### Records drawn from a dataset
----------

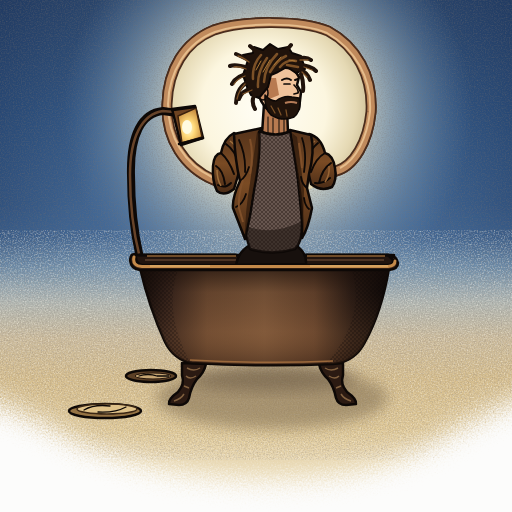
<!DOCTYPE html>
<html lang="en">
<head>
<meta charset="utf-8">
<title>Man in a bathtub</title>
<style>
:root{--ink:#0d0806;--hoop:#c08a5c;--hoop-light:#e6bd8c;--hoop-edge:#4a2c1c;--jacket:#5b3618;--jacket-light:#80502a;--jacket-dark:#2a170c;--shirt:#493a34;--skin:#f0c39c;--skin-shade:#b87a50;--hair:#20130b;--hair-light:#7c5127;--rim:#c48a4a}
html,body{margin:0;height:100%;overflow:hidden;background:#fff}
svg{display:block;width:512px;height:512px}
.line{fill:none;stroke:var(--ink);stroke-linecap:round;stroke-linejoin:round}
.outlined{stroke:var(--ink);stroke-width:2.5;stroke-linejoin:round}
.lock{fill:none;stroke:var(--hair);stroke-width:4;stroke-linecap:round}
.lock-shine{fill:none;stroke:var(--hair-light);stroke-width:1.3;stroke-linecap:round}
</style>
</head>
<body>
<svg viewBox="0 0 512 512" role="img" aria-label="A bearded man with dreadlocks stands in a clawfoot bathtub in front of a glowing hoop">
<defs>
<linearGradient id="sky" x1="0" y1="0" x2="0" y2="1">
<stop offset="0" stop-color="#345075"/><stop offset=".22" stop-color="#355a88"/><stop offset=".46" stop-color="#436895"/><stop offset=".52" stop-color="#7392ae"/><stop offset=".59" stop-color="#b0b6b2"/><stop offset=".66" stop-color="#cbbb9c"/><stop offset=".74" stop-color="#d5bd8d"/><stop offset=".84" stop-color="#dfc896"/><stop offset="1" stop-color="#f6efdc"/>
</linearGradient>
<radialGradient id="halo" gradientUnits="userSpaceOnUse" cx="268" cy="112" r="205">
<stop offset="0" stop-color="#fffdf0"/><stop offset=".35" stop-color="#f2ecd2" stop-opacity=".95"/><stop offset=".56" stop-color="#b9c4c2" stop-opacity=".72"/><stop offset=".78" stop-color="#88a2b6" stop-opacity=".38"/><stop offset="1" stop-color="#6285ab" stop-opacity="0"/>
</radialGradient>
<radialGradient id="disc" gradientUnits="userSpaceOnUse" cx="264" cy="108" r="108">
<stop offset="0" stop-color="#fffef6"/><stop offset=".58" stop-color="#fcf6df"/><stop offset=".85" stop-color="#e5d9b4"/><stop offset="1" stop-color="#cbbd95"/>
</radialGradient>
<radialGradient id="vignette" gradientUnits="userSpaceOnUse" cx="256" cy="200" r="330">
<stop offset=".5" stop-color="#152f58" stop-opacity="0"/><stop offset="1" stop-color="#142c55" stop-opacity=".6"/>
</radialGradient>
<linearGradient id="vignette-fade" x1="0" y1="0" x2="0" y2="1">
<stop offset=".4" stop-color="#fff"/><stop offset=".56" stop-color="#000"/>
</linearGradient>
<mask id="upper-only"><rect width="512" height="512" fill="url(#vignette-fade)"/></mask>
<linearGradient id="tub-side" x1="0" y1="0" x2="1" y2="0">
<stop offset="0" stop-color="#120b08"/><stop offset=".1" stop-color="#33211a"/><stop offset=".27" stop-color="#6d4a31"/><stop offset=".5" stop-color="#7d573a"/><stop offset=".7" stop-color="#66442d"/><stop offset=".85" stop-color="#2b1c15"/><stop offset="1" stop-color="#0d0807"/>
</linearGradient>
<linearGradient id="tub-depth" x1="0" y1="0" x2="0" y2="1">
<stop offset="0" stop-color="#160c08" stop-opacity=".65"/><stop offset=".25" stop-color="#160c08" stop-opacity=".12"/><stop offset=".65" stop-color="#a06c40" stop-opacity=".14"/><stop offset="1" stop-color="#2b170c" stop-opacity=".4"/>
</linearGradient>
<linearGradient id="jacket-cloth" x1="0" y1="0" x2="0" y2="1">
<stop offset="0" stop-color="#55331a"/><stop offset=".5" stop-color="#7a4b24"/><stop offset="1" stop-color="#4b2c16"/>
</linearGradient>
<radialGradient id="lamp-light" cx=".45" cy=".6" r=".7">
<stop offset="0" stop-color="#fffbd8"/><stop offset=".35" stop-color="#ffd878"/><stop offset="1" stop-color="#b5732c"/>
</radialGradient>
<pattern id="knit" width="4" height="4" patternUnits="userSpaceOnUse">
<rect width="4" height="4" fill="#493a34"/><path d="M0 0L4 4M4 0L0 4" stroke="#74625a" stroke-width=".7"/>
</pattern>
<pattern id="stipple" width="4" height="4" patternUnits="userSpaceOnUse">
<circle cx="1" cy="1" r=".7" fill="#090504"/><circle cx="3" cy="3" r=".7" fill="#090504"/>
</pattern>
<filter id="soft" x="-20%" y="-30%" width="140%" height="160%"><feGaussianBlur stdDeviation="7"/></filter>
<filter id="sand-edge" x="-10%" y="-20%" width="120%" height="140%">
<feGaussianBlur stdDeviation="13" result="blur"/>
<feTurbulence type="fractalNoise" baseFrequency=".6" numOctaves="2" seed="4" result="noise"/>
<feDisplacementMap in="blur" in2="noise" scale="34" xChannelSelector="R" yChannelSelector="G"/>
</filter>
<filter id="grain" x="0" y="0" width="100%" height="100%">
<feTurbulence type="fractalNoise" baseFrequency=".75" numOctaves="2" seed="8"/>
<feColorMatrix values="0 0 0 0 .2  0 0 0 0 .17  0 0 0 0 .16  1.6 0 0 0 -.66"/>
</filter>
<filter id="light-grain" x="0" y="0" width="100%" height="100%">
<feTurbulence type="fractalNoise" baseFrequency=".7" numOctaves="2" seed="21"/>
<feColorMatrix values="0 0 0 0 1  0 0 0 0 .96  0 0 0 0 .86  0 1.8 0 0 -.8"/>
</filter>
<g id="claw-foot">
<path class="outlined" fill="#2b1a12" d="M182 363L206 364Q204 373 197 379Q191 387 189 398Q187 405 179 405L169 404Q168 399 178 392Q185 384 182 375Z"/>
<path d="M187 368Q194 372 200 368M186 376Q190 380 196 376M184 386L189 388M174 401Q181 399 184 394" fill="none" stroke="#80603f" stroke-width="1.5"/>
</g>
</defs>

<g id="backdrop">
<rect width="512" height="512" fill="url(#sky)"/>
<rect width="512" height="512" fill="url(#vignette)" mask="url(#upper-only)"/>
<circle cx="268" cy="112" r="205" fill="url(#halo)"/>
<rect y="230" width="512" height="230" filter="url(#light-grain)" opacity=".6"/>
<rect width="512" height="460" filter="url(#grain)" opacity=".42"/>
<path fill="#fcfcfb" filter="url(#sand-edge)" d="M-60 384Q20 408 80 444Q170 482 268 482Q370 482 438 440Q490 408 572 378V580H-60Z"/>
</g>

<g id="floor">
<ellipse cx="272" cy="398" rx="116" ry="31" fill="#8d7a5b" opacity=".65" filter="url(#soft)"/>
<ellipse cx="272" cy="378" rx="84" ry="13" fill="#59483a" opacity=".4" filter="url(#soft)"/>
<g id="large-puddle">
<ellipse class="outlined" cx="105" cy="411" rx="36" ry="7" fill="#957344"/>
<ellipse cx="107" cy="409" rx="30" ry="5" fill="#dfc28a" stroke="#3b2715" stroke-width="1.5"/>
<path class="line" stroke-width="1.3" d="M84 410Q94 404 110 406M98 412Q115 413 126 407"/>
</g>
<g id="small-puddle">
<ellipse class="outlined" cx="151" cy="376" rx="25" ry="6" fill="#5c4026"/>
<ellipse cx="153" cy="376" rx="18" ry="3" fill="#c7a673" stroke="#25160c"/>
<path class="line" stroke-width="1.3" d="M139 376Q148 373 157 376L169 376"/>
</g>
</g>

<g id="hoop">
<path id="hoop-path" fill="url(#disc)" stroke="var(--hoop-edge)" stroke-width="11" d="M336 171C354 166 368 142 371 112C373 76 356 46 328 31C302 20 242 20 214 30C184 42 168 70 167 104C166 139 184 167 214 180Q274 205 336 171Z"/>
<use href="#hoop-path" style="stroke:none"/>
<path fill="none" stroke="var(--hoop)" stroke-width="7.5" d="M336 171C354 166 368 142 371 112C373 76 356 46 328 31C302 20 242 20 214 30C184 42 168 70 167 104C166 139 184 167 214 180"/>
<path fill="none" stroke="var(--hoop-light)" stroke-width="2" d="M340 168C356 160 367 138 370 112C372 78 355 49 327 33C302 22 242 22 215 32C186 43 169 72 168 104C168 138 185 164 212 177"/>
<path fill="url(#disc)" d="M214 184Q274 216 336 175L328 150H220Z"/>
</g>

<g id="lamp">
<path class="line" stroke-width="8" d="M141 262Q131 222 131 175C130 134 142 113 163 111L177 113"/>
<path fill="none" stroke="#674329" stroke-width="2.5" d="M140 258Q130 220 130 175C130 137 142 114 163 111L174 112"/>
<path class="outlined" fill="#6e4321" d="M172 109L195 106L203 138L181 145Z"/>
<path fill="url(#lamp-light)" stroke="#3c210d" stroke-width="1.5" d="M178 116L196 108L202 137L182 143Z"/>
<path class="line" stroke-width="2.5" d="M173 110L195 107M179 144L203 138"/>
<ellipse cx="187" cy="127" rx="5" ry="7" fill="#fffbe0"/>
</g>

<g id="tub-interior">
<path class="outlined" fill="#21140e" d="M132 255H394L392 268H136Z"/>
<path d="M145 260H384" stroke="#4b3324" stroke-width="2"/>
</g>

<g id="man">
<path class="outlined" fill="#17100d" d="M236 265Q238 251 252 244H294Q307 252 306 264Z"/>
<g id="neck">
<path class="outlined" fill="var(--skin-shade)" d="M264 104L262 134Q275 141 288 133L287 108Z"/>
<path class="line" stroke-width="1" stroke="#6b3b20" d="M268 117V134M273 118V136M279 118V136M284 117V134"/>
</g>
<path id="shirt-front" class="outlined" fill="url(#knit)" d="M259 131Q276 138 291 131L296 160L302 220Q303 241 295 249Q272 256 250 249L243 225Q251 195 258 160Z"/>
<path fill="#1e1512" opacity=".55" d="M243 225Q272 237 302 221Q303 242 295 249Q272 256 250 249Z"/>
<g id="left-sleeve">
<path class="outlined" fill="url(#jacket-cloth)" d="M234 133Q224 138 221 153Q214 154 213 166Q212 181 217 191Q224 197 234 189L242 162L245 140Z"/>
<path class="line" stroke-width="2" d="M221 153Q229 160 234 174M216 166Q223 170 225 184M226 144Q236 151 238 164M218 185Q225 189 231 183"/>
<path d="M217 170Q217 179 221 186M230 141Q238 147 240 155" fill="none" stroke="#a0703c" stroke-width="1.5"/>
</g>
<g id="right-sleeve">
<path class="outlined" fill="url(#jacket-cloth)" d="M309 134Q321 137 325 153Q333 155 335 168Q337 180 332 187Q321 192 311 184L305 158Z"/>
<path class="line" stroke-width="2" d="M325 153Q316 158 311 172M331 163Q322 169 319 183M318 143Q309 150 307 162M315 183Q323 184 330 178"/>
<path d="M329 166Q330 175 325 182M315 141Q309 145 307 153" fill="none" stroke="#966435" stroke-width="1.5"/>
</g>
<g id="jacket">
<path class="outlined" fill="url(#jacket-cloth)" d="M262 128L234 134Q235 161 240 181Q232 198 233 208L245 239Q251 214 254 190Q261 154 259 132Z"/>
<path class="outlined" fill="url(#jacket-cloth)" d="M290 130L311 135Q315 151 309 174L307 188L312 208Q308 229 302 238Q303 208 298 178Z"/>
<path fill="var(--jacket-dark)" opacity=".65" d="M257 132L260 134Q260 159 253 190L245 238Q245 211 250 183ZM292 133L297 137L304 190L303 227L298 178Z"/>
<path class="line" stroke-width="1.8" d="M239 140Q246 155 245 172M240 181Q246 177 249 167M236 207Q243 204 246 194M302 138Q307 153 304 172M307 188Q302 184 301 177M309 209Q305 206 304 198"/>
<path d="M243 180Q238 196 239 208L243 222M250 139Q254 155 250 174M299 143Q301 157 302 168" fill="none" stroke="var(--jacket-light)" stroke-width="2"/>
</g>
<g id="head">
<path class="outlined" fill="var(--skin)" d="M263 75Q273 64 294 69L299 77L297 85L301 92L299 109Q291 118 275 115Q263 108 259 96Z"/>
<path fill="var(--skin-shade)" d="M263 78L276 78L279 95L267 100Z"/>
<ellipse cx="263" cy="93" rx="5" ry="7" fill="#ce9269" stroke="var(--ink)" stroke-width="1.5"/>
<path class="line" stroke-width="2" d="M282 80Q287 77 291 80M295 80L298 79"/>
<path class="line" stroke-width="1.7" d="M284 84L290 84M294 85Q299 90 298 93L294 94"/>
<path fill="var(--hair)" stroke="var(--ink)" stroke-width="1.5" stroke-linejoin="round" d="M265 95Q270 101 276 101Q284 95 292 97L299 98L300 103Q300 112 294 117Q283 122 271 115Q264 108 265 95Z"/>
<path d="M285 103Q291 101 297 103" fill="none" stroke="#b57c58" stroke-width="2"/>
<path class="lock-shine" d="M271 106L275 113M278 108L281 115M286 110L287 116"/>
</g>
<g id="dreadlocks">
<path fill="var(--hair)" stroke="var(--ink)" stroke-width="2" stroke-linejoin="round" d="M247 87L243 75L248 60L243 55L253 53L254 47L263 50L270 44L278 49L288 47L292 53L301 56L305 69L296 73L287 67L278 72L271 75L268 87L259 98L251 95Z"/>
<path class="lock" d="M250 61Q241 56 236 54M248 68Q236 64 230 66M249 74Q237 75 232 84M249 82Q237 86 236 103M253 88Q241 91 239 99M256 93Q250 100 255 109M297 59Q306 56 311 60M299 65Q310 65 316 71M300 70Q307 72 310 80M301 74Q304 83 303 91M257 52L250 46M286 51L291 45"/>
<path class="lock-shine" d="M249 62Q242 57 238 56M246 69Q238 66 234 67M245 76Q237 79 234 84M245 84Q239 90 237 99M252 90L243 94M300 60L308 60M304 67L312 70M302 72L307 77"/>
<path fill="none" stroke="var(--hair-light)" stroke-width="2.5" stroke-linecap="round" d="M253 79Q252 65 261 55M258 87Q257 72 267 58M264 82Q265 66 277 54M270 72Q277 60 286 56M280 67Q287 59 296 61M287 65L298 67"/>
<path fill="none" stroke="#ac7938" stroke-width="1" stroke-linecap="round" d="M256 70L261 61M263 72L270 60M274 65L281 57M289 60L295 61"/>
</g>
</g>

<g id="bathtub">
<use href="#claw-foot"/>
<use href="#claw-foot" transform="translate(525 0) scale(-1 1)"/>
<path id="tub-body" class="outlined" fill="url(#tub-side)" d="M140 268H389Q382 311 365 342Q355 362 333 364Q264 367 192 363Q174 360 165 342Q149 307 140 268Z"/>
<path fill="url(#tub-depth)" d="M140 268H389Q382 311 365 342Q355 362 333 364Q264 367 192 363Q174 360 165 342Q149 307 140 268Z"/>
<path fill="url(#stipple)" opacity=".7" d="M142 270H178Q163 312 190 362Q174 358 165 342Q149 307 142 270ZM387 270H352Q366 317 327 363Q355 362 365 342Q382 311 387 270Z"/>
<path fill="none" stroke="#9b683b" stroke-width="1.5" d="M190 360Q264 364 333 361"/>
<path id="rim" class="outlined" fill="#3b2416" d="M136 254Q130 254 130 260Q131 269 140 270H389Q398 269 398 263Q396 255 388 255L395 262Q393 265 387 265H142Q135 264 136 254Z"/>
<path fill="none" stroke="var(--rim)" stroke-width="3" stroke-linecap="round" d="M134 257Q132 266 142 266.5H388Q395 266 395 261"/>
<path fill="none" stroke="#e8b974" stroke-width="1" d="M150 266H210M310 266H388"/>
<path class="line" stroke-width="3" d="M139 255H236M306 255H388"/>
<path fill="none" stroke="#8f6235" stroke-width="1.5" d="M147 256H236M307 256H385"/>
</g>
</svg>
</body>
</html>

----------

### What the task asks
Please give an exact copy of the lines above, beginning with the line containing "384Q20 408 80" and running through the line containing "258Q130 220 130", and of no other lines.

### The answer
<path fill="#fcfcfb" filter="url(#sand-edge)" d="M-60 384Q20 408 80 444Q170 482 268 482Q370 482 438 440Q490 408 572 378V580H-60Z"/>
</g>

<g id="floor">
<ellipse cx="272" cy="398" rx="116" ry="31" fill="#8d7a5b" opacity=".65" filter="url(#soft)"/>
<ellipse cx="272" cy="378" rx="84" ry="13" fill="#59483a" opacity=".4" filter="url(#soft)"/>
<g id="large-puddle">
<ellipse class="outlined" cx="105" cy="411" rx="36" ry="7" fill="#957344"/>
<ellipse cx="107" cy="409" rx="30" ry="5" fill="#dfc28a" stroke="#3b2715" stroke-width="1.5"/>
<path class="line" stroke-width="1.3" d="M84 410Q94 404 110 406M98 412Q115 413 126 407"/>
</g>
<g id="small-puddle">
<ellipse class="outlined" cx="151" cy="376" rx="25" ry="6" fill="#5c4026"/>
<ellipse cx="153" cy="376" rx="18" ry="3" fill="#c7a673" stroke="#25160c"/>
<path class="line" stroke-width="1.3" d="M139 376Q148 373 157 376L169 376"/>
</g>
</g>

<g id="hoop">
<path id="hoop-path" fill="url(#disc)" stroke="var(--hoop-edge)" stroke-width="11" d="M336 171C354 166 368 142 371 112C373 76 356 46 328 31C302 20 242 20 214 30C184 42 168 70 167 104C166 139 184 167 214 180Q274 205 336 171Z"/>
<use href="#hoop-path" style="stroke:none"/>
<path fill="none" stroke="var(--hoop)" stroke-width="7.5" d="M336 171C354 166 368 142 371 112C373 76 356 46 328 31C302 20 242 20 214 30C184 42 168 70 167 104C166 139 184 167 214 180"/>
<path fill="none" stroke="var(--hoop-light)" stroke-width="2" d="M340 168C356 160 367 138 370 112C372 78 355 49 327 33C302 22 242 22 215 32C186 43 169 72 168 104C168 138 185 164 212 177"/>
<path fill="url(#disc)" d="M214 184Q274 216 336 175L328 150H220Z"/>
</g>

<g id="lamp">
<path class="line" stroke-width="8" d="M141 262Q131 222 131 175C130 134 142 113 163 111L177 113"/>
<path fill="none" stroke="#674329" stroke-width="2.5" d="M140 258Q130 220 130 175C130 137 142 114 163 111L174 112"/>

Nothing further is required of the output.